So, given what we've observed above,
what can we do to improve our odds of being among the 50%
unafflicted group at age 85? As turns out, quite a lot, and even
better, nothing other than what you should already be doing to
maintain optimum health. If you're following the Baseline of Health
Program, you're already covered. For those of you not familiar with
the Baseline of Health Program, you can download a free copy of
Lessons from the Miracle Doctors
jonbarron.org. It lays out the whole program in detail. But in
summary, as it applies to Alzheimer's:
The connection of Alzheimer's with
cardiovascular disease would appear to have two primary components:
(1) reduced flow of oxygen and nutrients to the brain resulting from
restricted arteries and (2) inflammation of areas of the brain
caused by many of the same factors that cause inflammation of
arterial tissue, which leads to the hardening of the arteries and
the build up of arterial plaque.
dietary changes such as avoiding heavy consumption of
saturated fats and transfatty acids make sense.
consumption of high
Omega-6 vegetables oils.
Omega-3 fatty acids is obviously essential. For the best
sources of Omega-3 fatty acids check out my
homocysteine levels by using a supplement that includes B12,
folic acid, and TMG. Also, regular use of methylation
supplements such as SAMe is useful.
Systemic inflammation is starting to
emerge as one of the biggest risk factors you face. It is now
implicated in everything from heart disease to cancer to
Alzheimer's. Reducing that inflammation is not difficult.
The primary culprit when it comes to

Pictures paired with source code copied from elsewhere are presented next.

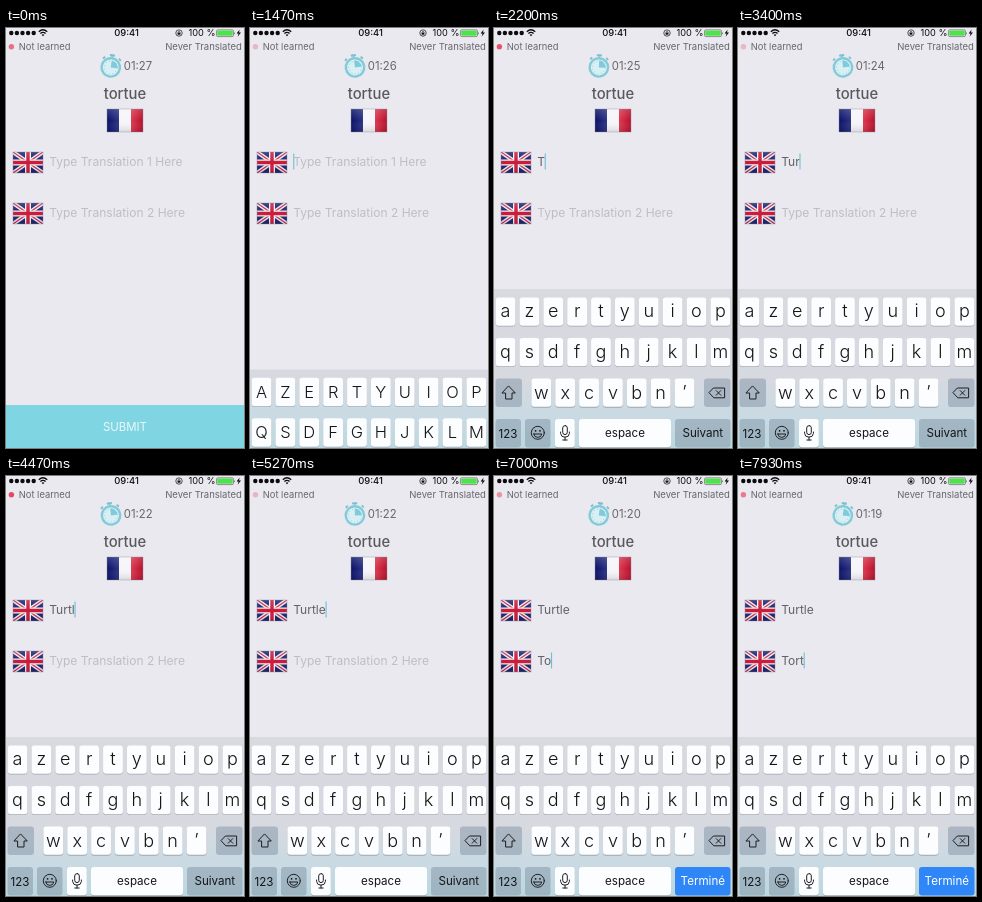
Write an HTML page that moves like this. It is 238 px wide and 420 px high and loops after 8000 ms.

```html
<!DOCTYPE html>
<html lang="en">
<head>
<meta charset="utf-8">
<title>Translation quiz</title>
<style>
html, body { margin: 0; width: 100%; height: 100%; overflow: hidden; background: #e9e9ef; }
svg { display: block; width: 100vw; height: 100vh; font-family: Inter, "Noto Sans", sans-serif; }
.mid { text-anchor: middle; }
.key { fill: #fcfdfe; }
.dark { fill: #64788c; fill-opacity: .36; }
.shade { fill: #7d8790; fill-opacity: .6; }
.letter { font-weight: 300; }
.line { fill: none; stroke: #1d1f22; stroke-width: 1; stroke-linejoin: round; stroke-linecap: round; }
</style>
</head>
<body>
<svg viewBox="0 0 238 420" preserveAspectRatio="none">
  <defs>
    <linearGradient id="tint" gradientUnits="userSpaceOnUse" x1="0" y1="261" x2="0" y2="420">
      <stop offset="0" stop-color="#d9d9e0"/><stop offset=".56" stop-color="#d7d9e0"/>
      <stop offset=".8" stop-color="#c9dae3"/><stop offset="1" stop-color="#bdd7df"/>
    </linearGradient>
    <linearGradient id="gloss" x2="0" y2="1">
      <stop offset="0" stop-color="#fff" stop-opacity=".16"/><stop offset=".5" stop-color="#fff" stop-opacity="0"/>
      <stop offset="1" stop-color="#000" stop-opacity=".12"/>
    </linearGradient>
    <linearGradient id="navy">
      <stop offset="0" stop-color="#0c1268"/><stop offset="1" stop-color="#2c3484"/>
    </linearGradient>
    <linearGradient id="red">
      <stop offset="0" stop-color="#dc3a50"/><stop offset="1" stop-color="#b80f2c"/>
    </linearGradient>
    <clipPath id="flagClip"><rect width="30" height="21"/></clipPath>
    <g id="uk">
      <g clip-path="url(#flagClip)">
        <rect width="30" height="21" fill="#1d2370"/>
        <path d="M0 0L30 21M30 0L0 21" stroke="#eeeaf0" stroke-width="4"/>
        <path d="M0 0L30 21M30 0L0 21" stroke="#c42c48" stroke-width="1.3"/>
        <path d="M15 0V21M0 10.5H30" stroke="#f3f0f4" stroke-width="6"/>
        <path d="M15 0V21M0 10.5H30" stroke="#c81c3a" stroke-width="3.4"/>
      </g>
      <rect width="30" height="21" fill="url(#gloss)" stroke="#8b8b9c" stroke-width=".4"/>
    </g>
  </defs>

  <rect width="238" height="420" fill="#e9e9ef"/>

  <g id="statusBar" fill="#0c0c0e">
    <path d="M5.3 5H28" stroke="#0c0c0e" stroke-width="4.4" stroke-linecap="round" stroke-dasharray="0 5.6"/>
    <path d="M32.8 3.8Q37 -.2 41.2 3.8M34.4 5.6Q37 3.2 39.6 5.6" fill="none" stroke="#0c0c0e" stroke-width="1.3"/>
    <path d="M35.6 6.8Q37 5.6 38.4 6.8L37 8.3Z"/>
    <text class="mid" x="120.5" y="8.3" font-size="9.4" font-weight="500">09:41</text>
    <circle cx="173" cy="5" r="3.2" fill="none" stroke="#0c0c0e" stroke-width=".7"/>
    <path d="M171.6 4.7H174.4V6.7H171.6Z"/>
    <path d="M172 4.8V4Q173 2.6 174 4V4.8" fill="none" stroke="#0c0c0e" stroke-width=".6"/>
    <text x="182.5" y="8.3" font-size="9.2">100 %</text>
    <rect x="210.5" y="1.8" width="17" height="6.8" rx="1.4" fill="none" stroke="#555" stroke-width=".6"/>
    <rect x="211.3" y="2.6" width="15.4" height="5.2" rx=".7" fill="#4fe24c"/>
    <path d="M228.3 4V6.4Q229.5 5.2 228.3 4Z"/>
    <path d="M233.6 1.6L230.6 5.6H232.6L231.6 8.8L235 4.6H233Z"/>
  </g>

  <circle id="dot" cx="5.4" cy="18.8" r="2.7" fill="#e8485f"/>
  <g fill="#66666b">
    <text x="12.8" y="21.6" font-size="9.35">Not learned</text>
    <text x="235.8" y="22.4" font-size="9.5" text-anchor="end">Never Translated</text>
    <text id="timer" x="117.8" y="41.8" font-size="11.3"></text>
    <text class="mid" x="119" y="70.8" font-size="14.8" font-weight="450" fill="#58585d">tortue</text>
  </g>

  <g id="clock">
    <rect x="-2.6" y="-12.2" width="5.2" height="2.2" rx=".8" fill="#7cc0d0"/>
    <path d="M0 -10V-8M7 -8.8L9 -6.8M-7 -8.8L-9 -6.8" stroke="#7cc0d0" stroke-width="1.8"/>
    <circle cy="1" r="9.2" fill="#d9eff4" stroke="#84cad9" stroke-width="2.4"/>
    <path d="M0 1V-5.8A6.8 6.8 0 0 1 6.8 1Z" fill="#7fcbdb"/>
    <circle cy="1" r="6.4" fill="none" stroke="#7fcbdb" stroke-width=".9" stroke-dasharray=".8 2.55"/>
  </g>

  <g transform="translate(101 81)">
    <rect width="36" height="23" fill="#f6f5f9"/>
    <rect width="12" height="23" fill="url(#navy)"/>
    <rect x="24" width="12" height="23" fill="url(#red)"/>
    <rect width="36" height="23" fill="url(#gloss)" stroke="#8b8b9c" stroke-width=".4"/>
  </g>

  <use href="#uk" x="7" y="124"/>
  <use href="#uk" x="7" y="175"/>
  <g font-size="12.05">
    <text class="field" x="43.2" y="138"></text>
    <text class="field" x="43.2" y="189"></text>
  </g>
  <rect id="caret" width="1.1" height="16" fill="#6fc0d6"/>

  <rect y="377" width="238" height="43" fill="#7fd5e2"/>
  <text class="mid" x="119" y="403" font-size="11.4" fill="#eaf8fa">SUBMIT</text>

  <rect id="backdrop" width="238" height="160" fill="url(#tint)"/>
  <g id="keyboard"></g>
</svg>
<script>
const LOOP = 8000, KEYBOARD_TOP = 261, KEYBOARD_HEIGHT = 159;
const FOCUS_FIRST = 1350, FOCUS_SECOND = 5500;
const $ = id => document.getElementById(id);
const fields = [
  { word: 'Turtle', times: [2000, 2700, 3200, 3800, 4250, 4800], placeholder: 'Type Translation 1 Here' },
  { word: 'Tort', times: [6500, 7000, 7400, 7750], placeholder: 'Type Translation 2 Here' }
];
const fieldNodes = document.querySelectorAll('.field');
const edits = [FOCUS_FIRST, ...fields[0].times, FOCUS_SECOND, ...fields[1].times];

const keyBox = (x, y, width) =>
  `<rect class="shade" x="${x}" y="${y + .9}" width="${width}" height="28.3" rx="3"/>
   <rect class="key" x="${x}" y="${y}" width="${width}" height="28.3" rx="3"/>`;
// Grey keys are translucent, so they carry no shadow underneath.
const greyKey = (x, y, width, id = '') =>
  `<rect ${id && `id="${id}"`} class="dark" x="${x}" y="${y}" width="${width}" height="28.6" rx="3"/>`;
const letterRow = (letters, x, y) => [...letters].map((letter, i) => {
  const left = x + i * 23.87;
  return keyBox(left, y, 19.8) +
    `<text class="mid letter" x="${left + 9.9}" y="${y + 20}" data-letter="${letter}"></text>`;
}).join('');
const label = (text, x, y, id = '') =>
  `<text ${id && `id="${id}"`} class="mid" x="${x}" y="${y}" font-size="11.6">${text}</text>`;

$('keyboard').innerHTML = `<g fill="#141518">
  ${letterRow('azertyuiop', 1.6, 269.4)}
  ${letterRow('qsdfghjklm', 1.6, 309.9)}
  ${letterRow('wxcvbn’', 37.4, 350.5)}
  ${greyKey(1.5, 350.5, 26.5, 'shift')}
  <path id="arrow" class="line" d="M14.8 358.2L21.3 365H18V371H11.6V365H8.3Z"/>
  ${greyKey(210, 350.5, 26.5)}
  <path class="line" d="M219.8 360H230.6V369.8H219.8L215.2 364.9ZM222.2 362.6L226.8 367.2M226.8 362.6L222.2 367.2"/>
  ${greyKey(1.5, 391, 25.5)}${label('123', 14, 409.9)}
  ${greyKey(31, 391, 25.5)}
  <circle class="line" cx="43.8" cy="404.8" r="6.5"/>
  <path class="line" d="M39.8 406H47.8Q47.2 409.4 43.8 409.4Q40.4 409.4 39.8 406Z"/>
  <circle cx="41.6" cy="402.8" r=".9"/><circle cx="46" cy="402.8" r=".9"/>
  ${keyBox(61, 391, 19.8)}
  <rect class="line" x="68.7" y="397.6" width="4.6" height="9" rx="2.3"/>
  <path class="line" d="M66.6 404V405.5Q67 409.2 71 409.2Q75 409.2 75.4 405.5V404M71 409.2V412M68.8 412H73.2"/>
  ${keyBox(85, 391, 92)}${label('espace', 131, 409)}
  ${greyKey(181, 391, 55.5, 'returnKey')}${label('Suivant', 208.8, 409, 'returnLabel')}
</g>`;
const letterNodes = document.querySelectorAll('.letter');

function drawFields(t) {
  const active = t < FOCUS_SECOND ? 0 : 1;
  fields.forEach((field, i) => {
    const typed = field.word.slice(0, field.times.filter(time => time <= t).length);
    const node = fieldNodes[i];
    node.textContent = typed || field.placeholder;
    node.setAttribute('fill', typed ? '#626268' : '#bebec5');
    if (i === active) {
      $('caret').setAttribute('x', 43.2 + (typed ? node.getComputedTextLength() - .3 : 0));
      $('caret').setAttribute('y', 125.5 + i * 51);
    }
  });
  const lastEdit = edits.filter(time => time <= t).pop();
  const visible = t >= FOCUS_FIRST && (t - lastEdit) % 1000 < 550;
  $('caret').setAttribute('opacity', visible ? 1 : 0);
}

function drawKeyboard(t) {
  const progress = Math.min(1, Math.max(0, (t - 1370) / 350));
  const offset = KEYBOARD_HEIGHT * (1 - progress) ** 2;
  $('keyboard').setAttribute('transform', `translate(0 ${offset})`);
  $('backdrop').setAttribute('y', KEYBOARD_TOP + offset);
  $('keyboard').setAttribute('opacity', progress ? 1 : 0);
  $('backdrop').setAttribute('opacity', progress ? 1 : 0);

  const second = t >= FOCUS_SECOND;
  const upper = t < fields[second ? 1 : 0].times[0];
  letterNodes.forEach(node => {
    const letter = node.dataset.letter;
    node.textContent = upper ? (letter === '’' ? '´' : letter.toUpperCase()) : letter;
    node.setAttribute('font-size', upper ? 16.5 : 18);
  });
  $('shift').setAttribute('class', upper ? 'key' : 'dark');
  $('arrow').style.fill = upper ? '#000' : 'none';
  $('returnKey').style.fill = second ? '#2f86f6' : '';
  $('returnKey').style.fillOpacity = second ? 1 : '';
  $('returnLabel').textContent = second ? 'Terminé' : 'Suivant';
  $('returnLabel').setAttribute('fill', second ? '#fff' : '#141518');
}

function draw(t) {
  const seconds = 27 - Math.floor((t + 500) / 990);
  $('timer').textContent = '01:' + seconds;
  $('dot').setAttribute('opacity', .65 + .35 * Math.cos((t - 400) / 1000 * Math.PI));
  const tilt = 8 * Math.cos(t / 500 * Math.PI);
  $('clock').setAttribute('transform', `translate(104.9 38.4) rotate(${tilt})`);
  drawFields(t);
  drawKeyboard(t);
}

const start = performance.now();
function frame() {
  draw((performance.now() - start) % LOOP);
  requestAnimationFrame(frame);
}
frame();
</script>
</body>
</html>
```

diabetes appears to be glycation. Glycation is the uncontrolled
reaction of sugars with proteins. It's kind of like what happens to

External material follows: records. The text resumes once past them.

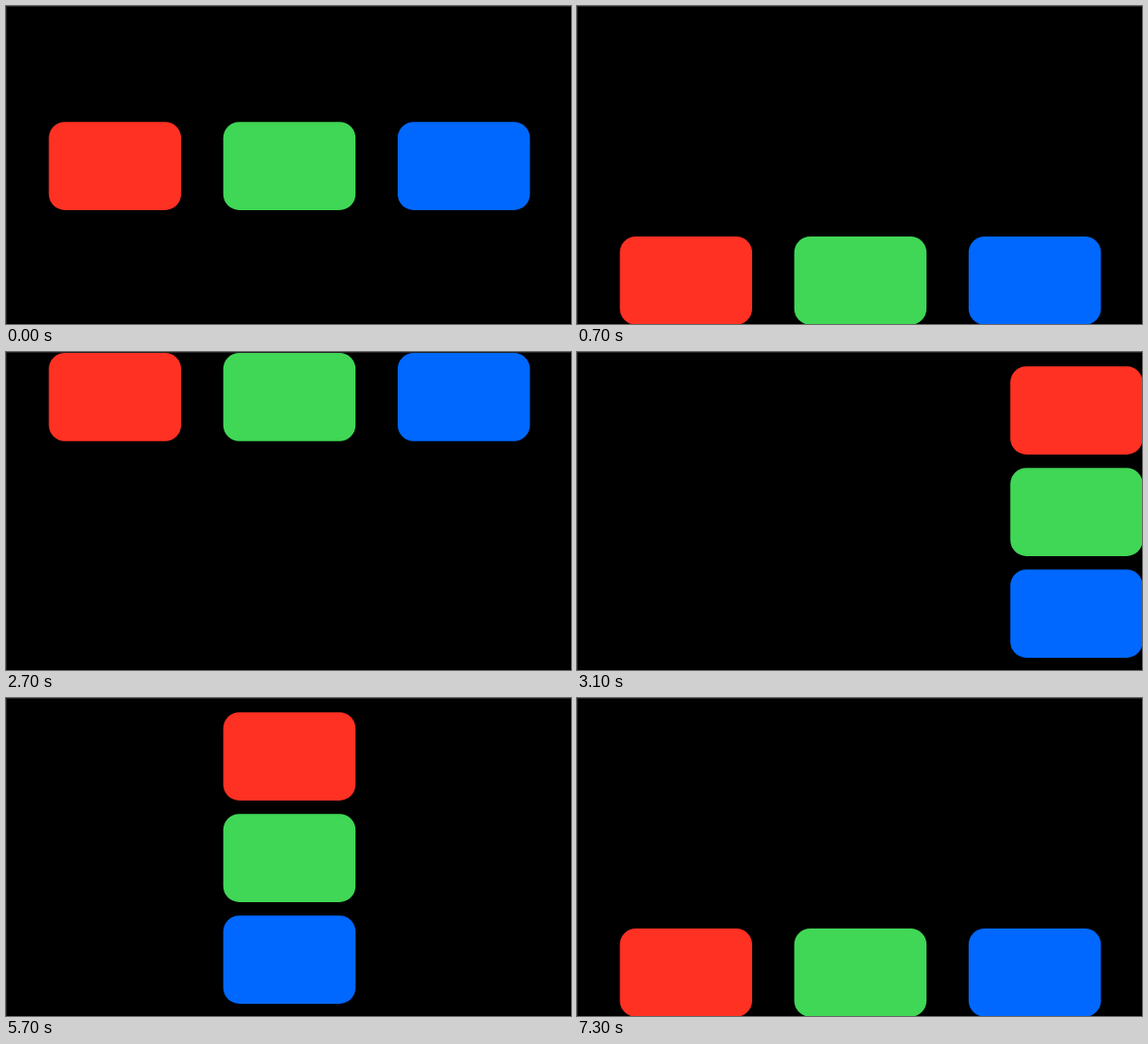
An HTML page that plays this animation: 600 px wide and 338 px high, repeating every 8 s.

```html
<!DOCTYPE html>
<html lang="en">
<head>
<meta charset="utf-8">
<title>Flex alignment</title>
<style>
  html, body { margin: 0; width: 100%; height: 100%; overflow: hidden; background: #000; }
  svg { display: block; width: 100%; height: 100%; }
</style>
</head>
<body>
<svg viewBox="0 0 600 338">
  <path d="M0 .5H600M.5 0V338" stroke="#222" fill="none"/>
  <g id="boxes">
    <rect fill="#ff3123"/>
    <rect fill="#40d656"/>
    <rect fill="#0068ff"/>
  </g>
</svg>
<script>
const LOOP = 8000;
const boxes = [...document.querySelectorAll('#boxes rect')];
for (const box of boxes) {
  box.setAttribute('width', 140.5);
  box.setAttribute('height', 93.7);
  box.setAttribute('rx', 17);
}

const row = y => i => [45.5 + 185.2 * i, y];
const column = x => i => [x, 15.2 + 108 * i];

// Each layout holds from its start time until the next one.
const layouts = [
  [0, row(123.2)],
  [500, row(245)],
  [1900, row(1)],
  [3100, column(460.2)],
  [4700, column(230.7)],
  [6100, column(1)],
  [7300, row(245)]
];

function draw(now) {
  const time = now % LOOP;
  const [, place] = layouts.findLast(([start]) => start <= time);
  boxes.forEach((box, i) => {
    const [x, y] = place(i);
    box.setAttribute('x', x);
    box.setAttribute('y', y);
  });
}

const origin = performance.now();
function tick() {
  draw(performance.now() - origin);
  requestAnimationFrame(tick);
}
tick();
</script>
</body>
</html>
```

sugars when you heat them and they caramelize. In effect, glycation
is what happens when excess sugars caramelize the proteins in your
body. It's a major factor in the aging process

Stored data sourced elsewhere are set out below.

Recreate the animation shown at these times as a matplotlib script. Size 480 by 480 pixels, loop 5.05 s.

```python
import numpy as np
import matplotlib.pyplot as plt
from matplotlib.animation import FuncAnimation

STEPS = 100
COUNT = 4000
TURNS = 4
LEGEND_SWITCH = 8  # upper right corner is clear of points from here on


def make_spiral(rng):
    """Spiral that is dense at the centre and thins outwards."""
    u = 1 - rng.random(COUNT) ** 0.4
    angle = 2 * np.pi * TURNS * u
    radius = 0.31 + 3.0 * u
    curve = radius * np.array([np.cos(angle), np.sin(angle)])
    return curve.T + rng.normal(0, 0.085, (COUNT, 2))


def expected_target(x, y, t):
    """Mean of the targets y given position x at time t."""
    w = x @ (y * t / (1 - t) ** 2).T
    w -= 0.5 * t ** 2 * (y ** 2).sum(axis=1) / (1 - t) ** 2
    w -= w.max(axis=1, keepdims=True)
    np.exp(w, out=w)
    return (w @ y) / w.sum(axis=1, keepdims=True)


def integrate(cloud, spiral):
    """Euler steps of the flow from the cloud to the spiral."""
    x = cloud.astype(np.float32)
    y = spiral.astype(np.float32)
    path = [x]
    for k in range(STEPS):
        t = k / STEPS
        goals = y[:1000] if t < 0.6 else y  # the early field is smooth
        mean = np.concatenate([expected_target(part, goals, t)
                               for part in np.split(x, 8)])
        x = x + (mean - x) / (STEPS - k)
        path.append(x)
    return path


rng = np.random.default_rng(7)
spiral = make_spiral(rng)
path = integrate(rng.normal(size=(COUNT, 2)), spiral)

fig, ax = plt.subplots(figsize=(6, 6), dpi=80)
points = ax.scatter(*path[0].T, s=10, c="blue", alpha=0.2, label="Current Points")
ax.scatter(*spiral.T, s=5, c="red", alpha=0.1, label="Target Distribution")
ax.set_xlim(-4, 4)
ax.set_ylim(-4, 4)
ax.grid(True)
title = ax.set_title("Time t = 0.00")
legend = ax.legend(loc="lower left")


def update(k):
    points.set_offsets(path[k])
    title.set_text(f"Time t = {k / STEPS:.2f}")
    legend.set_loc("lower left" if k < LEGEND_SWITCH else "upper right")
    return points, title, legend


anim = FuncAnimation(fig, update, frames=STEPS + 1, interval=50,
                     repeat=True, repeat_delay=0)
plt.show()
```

— and it's
particularly devastating to diabetics. Thanks largely to the
destructive effect of sugar and aldehydes, the protein in our bodies
tends to undergo destructive changes as we age. This destruction is
a prime factor, not only in the aging process itself, but also in
the familiar signs of aging such as wrinkling skin, cataracts, and
the destruction of our nervous system -- particularly our brains.
consumption of high glycemic foods such as sugars and refined
grains is step one.
Reducing the impact of any high glycemic foods that you do
eat and optimizing the metabolism of carbohydrates in general is
the damage caused by any of the sugars and alcohols that sneak
through is step three.
supplements that can help include CoQ10 and Gingko biloba.
Not just aluminum and fluoride, but
all heavy metals including lead can cause deterioration of brain
And finally there's exercise, not
just physical but also mental.
aerobic exercise improves oxygen flow to the brain. Even regular
dancing has been shown to help.
bearing exercise can increase human growth hormone production by
as much as 800%.
exercise opens up circulation to every area of the body.
exercises that challenge your mind make a difference. Playing
bridge, chess, or a musical instrument all help. In fact,
studies have shown that people who do 4 crossword puzzles a week
47% reduced risk of Alzheimer's. What do you think about